- Early action will help you avoid issues that might arise upon the check’s expiration, like banks refusing to honor the payment.
- Banks don’t have to accept checks that are more than six months (180 days) old.
If you discover an old cashier’s check, contact the issuing bank and ask them what they need from you to handle the transaction. A personal check that’s several months old may have been forgotten by the issuer. Practically all checking accounts have zero interest, meaning most people only keep just enough in the account to pay the bills. As a result, when the forgotten check resurfaces without warning, there may not be enough funds in the account to cover it.
What types of checks can ‘go stale’?
But the obligation to pay still exists, so it’s best to deal with payments as soon as possible. Let’s look at what to know about stale-dated checks and what you can do if you’re holding onto one. Santander Bank, for example, charges $15 a check, while at Bank of America, the fee is $12. Plus, the person who wrote the bounced check might be charged a nonsufficient funds fee of up to $35.

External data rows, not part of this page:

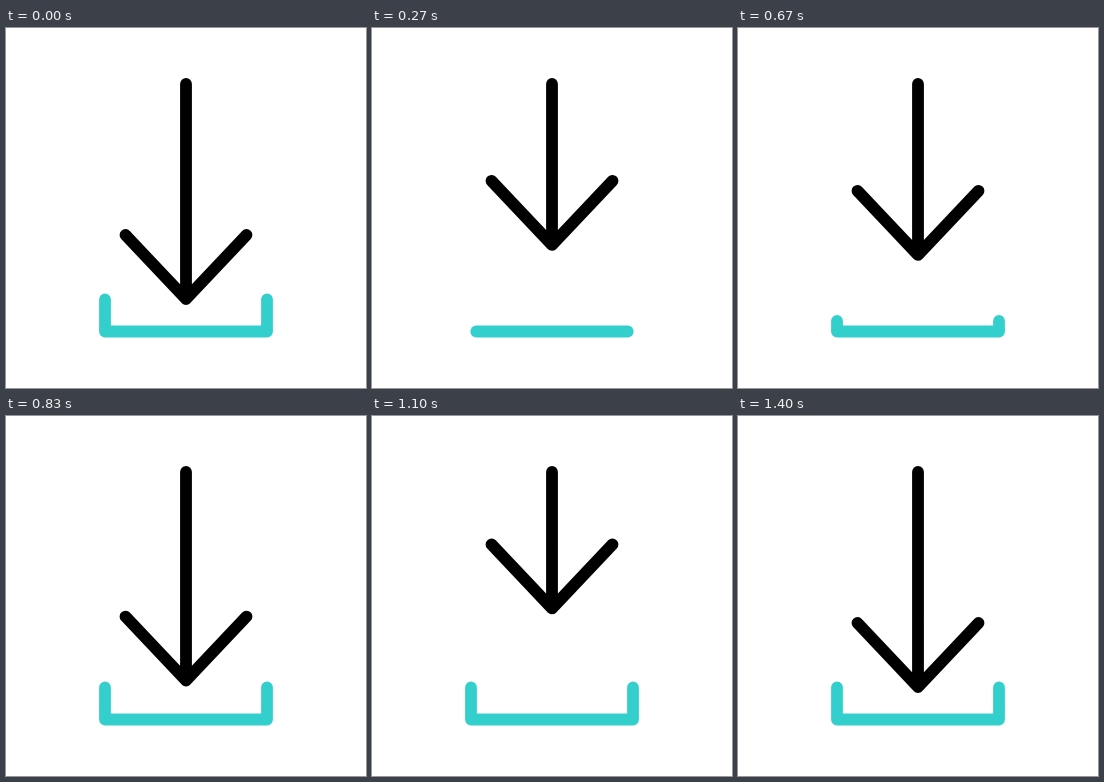
Recreate the animation shown at these times as an HTML page. Size 360 by 360 pixels, loop 2000 ms.

```html
<!DOCTYPE html>
<html lang="en">
<head>
<meta charset="utf-8">
<title>Download</title>
<style>
  html, body { margin: 0; height: 100%; overflow: hidden; background: #fff; }
  svg { display: block; width: 100%; height: 100%; }
  path { fill: none; stroke-width: 11.8; stroke-linecap: round; stroke-linejoin: round; }
</style>
</head>
<body>
<svg viewBox="0 0 360 360">
  <path id="tray" stroke="#33cfcd" d="M99 271.5V303.5H261V271.5"/>
  <path id="arrow" stroke="#000"/>
</svg>
<script>
const LOOP = 2000, FPS = 30, HALF_TRAY = 113;
const tray = document.getElementById('tray');
const arrow = document.getElementById('arrow');

// [frame, value] keys, eased in and out between neighbours
const liftKeys = [[0, 0], [15.5, 103.3], [23.7, 0], [31.35, 84], [42, 0]];
const trayKeys = [[0, HALF_TRAY], [15, HALF_TRAY * 0.4], [23, HALF_TRAY]];

function valueAt(keys, frame) {
  const next = keys.findIndex(([at]) => at > frame);
  if (next < 0) return keys[keys.length - 1][1];
  const [t0, a] = keys[next - 1], [t1, b] = keys[next];
  const s = (frame - t0) / (t1 - t0);
  return a + (b - a) * s * s * (3 - 2 * s);
}

function draw(ms) {
  const frame = Math.floor((ms % LOOP) * FPS / 1000 + 0.11);
  const tip = 271 - valueAt(liftKeys, frame);
  const wing = tip - 64;
  arrow.setAttribute('d', `M180 56V${tip}M119.5 ${wing}L180 ${tip}L240.5 ${wing}`);

  const half = valueAt(trayKeys, frame);
  tray.setAttribute('stroke-dasharray', `${2 * half} 300`);
  tray.setAttribute('stroke-dashoffset', half - HALF_TRAY);
}

const start = performance.now();
function tick() {
  draw(performance.now() - start);
  requestAnimationFrame(tick);
}
tick();
</script>
</body>
</html>
```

It’s always best to contact the issuer before trying to cash a stale or outstanding check. Such a call may be awkward, but it’s better than imposing an overdraft fee on the person or business that wrote it. Ask for a new check if the old one is past six months old.